Station 19 - "Contain the Flame"
Written by Wendy Calhoun and directed by Mary Lou Belli

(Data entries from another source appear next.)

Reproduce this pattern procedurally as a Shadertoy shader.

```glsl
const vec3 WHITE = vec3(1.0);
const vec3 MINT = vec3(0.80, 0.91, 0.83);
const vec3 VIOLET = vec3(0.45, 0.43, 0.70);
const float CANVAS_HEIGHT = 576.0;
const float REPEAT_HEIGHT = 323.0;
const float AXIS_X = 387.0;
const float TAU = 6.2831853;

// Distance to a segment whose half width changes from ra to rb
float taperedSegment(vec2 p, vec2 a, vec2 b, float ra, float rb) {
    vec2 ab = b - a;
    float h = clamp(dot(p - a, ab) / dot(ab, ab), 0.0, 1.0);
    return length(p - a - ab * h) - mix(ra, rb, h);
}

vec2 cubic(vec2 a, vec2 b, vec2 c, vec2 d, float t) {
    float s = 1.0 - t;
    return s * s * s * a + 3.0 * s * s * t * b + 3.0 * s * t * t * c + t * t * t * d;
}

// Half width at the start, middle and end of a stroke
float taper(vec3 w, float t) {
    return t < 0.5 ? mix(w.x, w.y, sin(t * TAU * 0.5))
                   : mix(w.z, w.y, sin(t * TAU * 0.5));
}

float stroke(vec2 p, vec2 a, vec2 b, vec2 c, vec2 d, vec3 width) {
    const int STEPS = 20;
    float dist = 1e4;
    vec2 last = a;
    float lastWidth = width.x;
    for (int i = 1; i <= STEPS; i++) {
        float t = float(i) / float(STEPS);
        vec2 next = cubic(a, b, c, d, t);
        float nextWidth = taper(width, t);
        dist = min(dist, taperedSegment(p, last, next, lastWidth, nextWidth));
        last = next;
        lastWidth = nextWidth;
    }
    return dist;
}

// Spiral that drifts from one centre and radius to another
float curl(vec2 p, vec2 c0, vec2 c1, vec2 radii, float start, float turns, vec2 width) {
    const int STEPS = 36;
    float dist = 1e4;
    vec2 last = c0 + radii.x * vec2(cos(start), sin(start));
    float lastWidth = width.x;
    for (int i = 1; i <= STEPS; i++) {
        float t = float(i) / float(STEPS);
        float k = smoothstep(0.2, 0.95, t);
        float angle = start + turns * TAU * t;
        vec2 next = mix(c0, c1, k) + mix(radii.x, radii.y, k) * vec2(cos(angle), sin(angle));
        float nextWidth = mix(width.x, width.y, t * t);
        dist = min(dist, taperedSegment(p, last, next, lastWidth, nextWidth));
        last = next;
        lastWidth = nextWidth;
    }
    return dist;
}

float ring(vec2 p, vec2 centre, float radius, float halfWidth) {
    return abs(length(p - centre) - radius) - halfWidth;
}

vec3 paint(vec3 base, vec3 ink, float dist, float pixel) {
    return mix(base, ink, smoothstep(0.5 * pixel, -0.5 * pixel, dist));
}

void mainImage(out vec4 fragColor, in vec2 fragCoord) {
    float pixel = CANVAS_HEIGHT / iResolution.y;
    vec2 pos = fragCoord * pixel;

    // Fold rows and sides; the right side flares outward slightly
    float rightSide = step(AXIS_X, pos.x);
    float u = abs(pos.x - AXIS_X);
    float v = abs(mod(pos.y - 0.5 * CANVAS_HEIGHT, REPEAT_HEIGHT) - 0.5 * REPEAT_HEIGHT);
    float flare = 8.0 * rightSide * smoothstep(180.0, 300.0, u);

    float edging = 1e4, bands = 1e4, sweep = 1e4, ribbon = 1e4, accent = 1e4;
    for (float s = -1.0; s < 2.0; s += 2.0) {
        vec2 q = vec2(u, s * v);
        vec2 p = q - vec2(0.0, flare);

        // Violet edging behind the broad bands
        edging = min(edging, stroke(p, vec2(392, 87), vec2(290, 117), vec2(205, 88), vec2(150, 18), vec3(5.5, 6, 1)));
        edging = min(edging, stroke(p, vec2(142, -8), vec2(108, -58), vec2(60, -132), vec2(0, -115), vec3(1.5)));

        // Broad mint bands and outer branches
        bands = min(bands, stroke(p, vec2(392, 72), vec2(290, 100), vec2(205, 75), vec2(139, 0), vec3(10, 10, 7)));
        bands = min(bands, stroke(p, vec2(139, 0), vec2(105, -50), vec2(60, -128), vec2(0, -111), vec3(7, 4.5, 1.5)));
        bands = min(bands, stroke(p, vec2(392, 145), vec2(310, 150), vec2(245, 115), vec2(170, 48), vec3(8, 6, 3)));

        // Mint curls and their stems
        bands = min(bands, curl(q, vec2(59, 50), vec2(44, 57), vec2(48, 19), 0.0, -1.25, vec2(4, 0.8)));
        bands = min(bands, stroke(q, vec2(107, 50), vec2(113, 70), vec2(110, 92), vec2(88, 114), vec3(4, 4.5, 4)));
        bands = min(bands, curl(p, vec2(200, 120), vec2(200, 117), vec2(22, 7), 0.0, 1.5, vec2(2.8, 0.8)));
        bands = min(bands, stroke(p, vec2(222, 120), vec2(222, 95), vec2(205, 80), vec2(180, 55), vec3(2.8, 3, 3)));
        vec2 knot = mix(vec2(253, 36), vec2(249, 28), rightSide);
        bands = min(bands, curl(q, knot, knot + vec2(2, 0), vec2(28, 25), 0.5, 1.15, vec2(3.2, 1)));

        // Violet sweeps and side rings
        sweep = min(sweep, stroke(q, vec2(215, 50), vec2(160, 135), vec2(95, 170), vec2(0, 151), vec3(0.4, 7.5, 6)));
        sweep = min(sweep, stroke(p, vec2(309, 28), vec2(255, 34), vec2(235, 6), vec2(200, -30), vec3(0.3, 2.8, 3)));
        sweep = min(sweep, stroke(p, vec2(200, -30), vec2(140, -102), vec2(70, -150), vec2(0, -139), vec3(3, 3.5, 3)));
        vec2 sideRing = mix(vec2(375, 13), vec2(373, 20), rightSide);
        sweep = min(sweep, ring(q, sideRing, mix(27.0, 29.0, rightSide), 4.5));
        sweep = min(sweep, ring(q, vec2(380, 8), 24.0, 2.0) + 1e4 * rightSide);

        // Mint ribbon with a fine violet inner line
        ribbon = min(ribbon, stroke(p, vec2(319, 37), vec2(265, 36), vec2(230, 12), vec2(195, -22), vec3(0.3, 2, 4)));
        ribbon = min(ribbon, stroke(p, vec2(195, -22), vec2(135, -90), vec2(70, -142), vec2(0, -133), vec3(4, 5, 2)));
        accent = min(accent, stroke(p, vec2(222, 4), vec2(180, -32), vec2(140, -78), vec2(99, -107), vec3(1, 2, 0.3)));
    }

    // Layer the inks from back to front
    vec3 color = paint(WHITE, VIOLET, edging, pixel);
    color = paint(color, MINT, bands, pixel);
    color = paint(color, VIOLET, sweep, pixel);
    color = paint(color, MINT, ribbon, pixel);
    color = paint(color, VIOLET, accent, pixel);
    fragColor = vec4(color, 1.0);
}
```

The two-hour premiere made the audience engaged with Andy Herrera and made us want to root for her. It's easy to want to see her get promoted to chief of this station. She fought hard for her promotion and handled herself well during a very intense situation with the chemical spill. And now, this episode sets out to prove it's going to be more of a competition for her. It doesn't do a great job in bringing more complexity to Jack Gibson. It just proves that their managing styles are completely different. They get into trouble while dealing with the roof fire that was teased at the end of the previous episode. Andy follows protocol and ignores Jack's expertise. Later on, Jack establishes himself as the more carefree potential captain. He still gets all of the paperwork and official responsibilities in order. He just doesn't want to dictate when his firefighters need to do what around the house. He trusts that they are responsible adults able to handle things accordingly. Andy loves the rules and sees this as a way for him to rile her up. He gets to be the hero during the big call as well. He swims into poisonous water just to save a girl. Meanwhile, Ben is struggling with how to be content not knowing how these emergencies end. He promises a girl that she'll be okay. He's sending her to Bailey. But he never gets that update. He has to find a way to cope with that. Miller's advice is to compartmentalize his emotions. And yet, that advice doesn't work that well because it hits him when JJ shows up with the news that her hook up friend/neighbor died from smoke inhalation. It's a crappy and emotional shift for many at the firehouse. But mostly, it's a story about Andy being upset when she learns that Chief Frankel doesn't believe she earned her promotion. The show is being very smart in telling a story about the inherent sexism in this profession. It is able to have a number of progressive and rousing moments with the three women bonding on and off shift. But it also notes just how much of a struggle it was for Frankel and how she earned respect on the job. She doesn't believe Andy has had to go through the same thing because of her father being the captain of the house. Jack stands up for Andy in that moment. It's meant to show that this firehouse supports and understands Andy better than their battalion chief does. But it's also much more interesting to spend time in Andy's reaction and her questioning her own qualifications for the job before getting the confidence to do it well once more. B